More often than not, general admission collectors aren’t the only ones searching for prized possessions for their collections. In between setting up shop, most vendors strike up deals with one another before the masses arrive.
Those who come to sell are also discovering that in spite of the availability of digital media and the instant gratification of single-song MP3 downloads, vinyl is the format collectors desire. “I sold a mint, still-in-shrink copy of Eddie Cochran’s LP Singing To My Baby for $700,” said Rerun Records owner Rod Branham, of Chelsea, Mich. “Vinyl sales are still good for me. I’ve been selling for 25 years, and I have no desire to switch over to compact discs,” he admitted.
Whether a dealer decides to stay true to vinyl or any other format, diversity is key to sales. Schwab, who is based out of St. Louis, Mo., specializes in jazz but knows the value of having variety in his stock when attending the Austin show. “I sold a second-state, stereo Beatles Butcher Cover for $1,200,” he said.
Meanwhile, standing next to a table scattered with a crate of 12-inch singles, Harrison gave a thumbs up and pointed to a small collection of vintage rap he’s purchased, most recorded seven years before his birth, in 1987.
“I think there is a younger generation that has developed a real cult following for vinyl as a collectible,” said BlueBeat Records owner and convention dealer Charlie Lange, of Boulder Creek, Calif. “A lot of them will buy a 45 record for $2 to $3, instead of buying a whole compact disc for $18.”

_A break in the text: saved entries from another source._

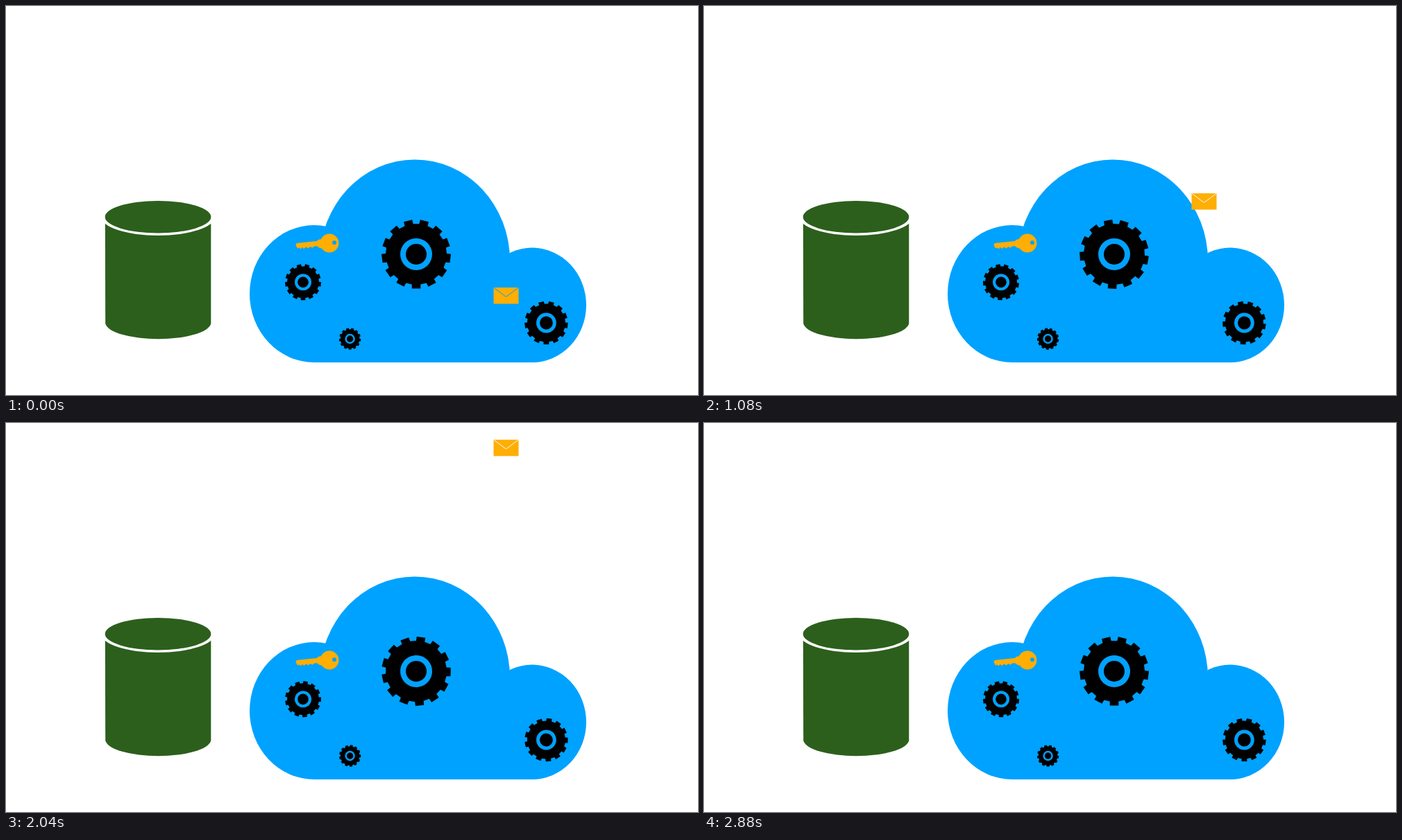
These frames come from a looping animation (997 by 561 pixels, 2920 ms). An HTML page:

```html
<!DOCTYPE html>
<html lang="en">
<head>
<meta charset="utf-8">
<title>Cloud, gears and mail</title>
<style>
  html, body { margin: 0; width: 100%; height: 100%; overflow: hidden; background: #fff; }
  svg { display: block; width: 997px; height: 561px; }
  .sky { fill: #00a2ff; }
  .gold { fill: #ffae03; }
  .green { fill: #2c5f1c; }
</style>
</head>
<body>
<svg viewBox="0 0 997 561">
  <defs>
    <mask id="flap" maskUnits="userSpaceOnUse" x="-1" y="-1" width="39" height="26">
      <rect x="-1" y="-1" width="39" height="26" fill="#fff"/>
      <path d="M.6 .4L16.6 12.4Q18 13.5 19.4 12.4L35.4 .4" fill="none" stroke="#000" stroke-width="1"/>
    </mask>
  </defs>

  <g class="green">
    <path d="M142.8 305H295.3V458A76.25 24 0 0 1 143.2 458Z"/>
    <ellipse cx="219" cy="304" rx="82" ry="27" fill="#fff"/>
    <ellipse cx="219" cy="304.2" rx="76.3" ry="23.3"/>
  </g>

  <g class="sky">
    <ellipse cx="444" cy="415" rx="93" ry="99"/>
    <ellipse cx="589" cy="367" rx="137" ry="145.5"/>
    <ellipse cx="758" cy="431.3" rx="78" ry="82.7"/>
    <rect x="444" y="431" width="314" height="83"/>
  </g>

  <g class="gold">
    <circle cx="466" cy="342" r="13.4"/>
    <path d="M417.3 344.6L419 341.9L448 339L450 337L455 336V349.8L451 348.6L448 346.2L444 346.6L441.5 348.8L438.5 347L435.5 349.4L432.5 347.6L429 350L427 347.8L424.5 350.6L422.5 348.4L420 349.6Z"/>
  </g>
  <circle class="sky" cx="473" cy="341.2" r="3"/>

  <g id="gears"></g>

  <g id="mail"><rect class="gold" width="36" height="23.5" mask="url(#flap)"/></g>
</svg>
<script>
const STEP = 40, RUN = 2880, LOOP = 2920;
const TEETH = 13;
const GEARS = [[591, 358, 50], [428, 398.3, 26.1], [495.6, 480, 15.7], [778.4, 457, 31.3]];
const MAIL = { x: 702.5, y: 406, rise: 464 };

const svgNode = (name, attrs, parent) => {
  const node = document.createElementNS("http://www.w3.org/2000/svg", name);
  for (const key in attrs) node.setAttribute(key, attrs[key]);
  return parent.appendChild(node);
};

// Outline of a gear with outer radius 1, one tooth pointing straight down.
function gearPath() {
  const corners = [[-8.2, 0.88], [-7.2, 1], [7.2, 1], [8.2, 0.88]];
  const points = [];
  for (let i = 0; i < TEETH; i++) {
    for (const [offset, r] of corners) {
      const a = (90 + i * 360 / TEETH + offset) * Math.PI / 180;
      points.push((r * Math.cos(a)).toFixed(4) + " " + (r * Math.sin(a)).toFixed(4));
    }
  }
  return "M" + points.join("L") + "Z";
}

const outline = gearPath();
const gears = GEARS.map(([x, y, r]) => {
  const g = svgNode("g", {}, document.getElementById("gears"));
  svgNode("path", { d: outline }, g);
  svgNode("circle", { r: 0.46, class: "sky" }, g);
  svgNode("circle", { r: 0.3 }, g);
  return { g, x, y, r };
});
const mail = document.getElementById("mail");

// cubic-bezier(.42, 0, .58, 1), solved by bisection
function easeInOut(p) {
  let lo = 0, hi = 1;
  for (let i = 0; i < 24; i++) {
    const s = (lo + hi) / 2, q = 1 - s;
    const x = 3 * q * s * (0.42 * q + 0.58 * s) + s * s * s;
    if (x < p) lo = s; else hi = s;
  }
  return lo * lo * (3 - 2 * lo);
}

function draw(ms) {
  const p = Math.floor(ms % LOOP / STEP) * STEP / RUN;
  for (const { g, x, y, r } of gears) {
    g.setAttribute("transform", `translate(${x} ${y}) scale(${r}) rotate(${-360 * p})`);
  }
  const top = MAIL.y - MAIL.rise * easeInOut(p);
  mail.setAttribute("transform", `translate(${MAIL.x} ${top.toFixed(2)})`);
}

const start = performance.now();
function tick() {
  draw(performance.now() - start);
  requestAnimationFrame(tick);
}
tick();
</script>
</body>
</html>
```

Even though the vinyl trend still appears to be #1 with a bullet, it can frustrate some dealers who must keep track of fickle buying trends. “Last year I did really well with Northern Soul,” said Branham. This year, I couldn’t give it away — I might have sold three in the three days I was here.”
“I don’t know what the big deal is with Northern Soul,” said collector Barney Koumis, who regularly makes the pilgrimage to Austin from London, England, in search of ’50s and ’60s era rock and rockabilly. “The U.K. loves rockabilly,” he admitted, as he showed off his recently acquired copy of the single “Split Personality” by Smokey Joe Baugh and Clyde Leoppard on the Flip label. “I bought this for $400 — I’ve seen it sell for $2,000. I’m happy.”
New to the Austin show this year was the presence of eBay University. Representatives of the online auction site held classes during the convention, aimed mainly at dealers, who are increasingly using the service to supplement their full-time sales. “If you can’t beat them, you join them,” said one dealer, who didn’t want to be identified. “Look, I’m not stupid. I could have a store and pay rent and wait for someone to come in and buy. But why, when, for a couple of bucks, I can sell this album to some guy in Germany.”
Although it is convenient to buy music from dealers around the world with a mouse click, Japan-based dealer and collector Tsuyoshi Fukuda would rather travel the globe for his soul, funk and hip-hop collection. “I just got back from a show in Toronto, and I’m leaving next week for a show in New York — I’m shipping all of this back to Japan today,” he said, as he showed off a 4-foot high stack of vinyl.
“I think, in a lot of respects, outside of eBay, there aren’t a lot of places to buy vinyl except at the record shows,” said Euclid’s Schwab. “Not only can you buy, but you can also make contacts for vinyl. I don’t do a lot of record shows, but it builds a customer base for me, both here and with my eBay sales,” he said.
In spite of the larger venue and the increase in dealer participation, the quest for Eddie Arnold vinyl eluded Charles Davis, who spent the better part of his Saturday hunting for additions to his collection.
“I guess I’ve gotten everything I can get here,” he said, before heading back to San Antonio. In spite of walking away without crossing one thing off of his typewritten list, he didn’t feel discouraged. “I’ll be back next time, you bet.”
The next Austin Record Convention is scheduled for Oct. 28-30, 2005.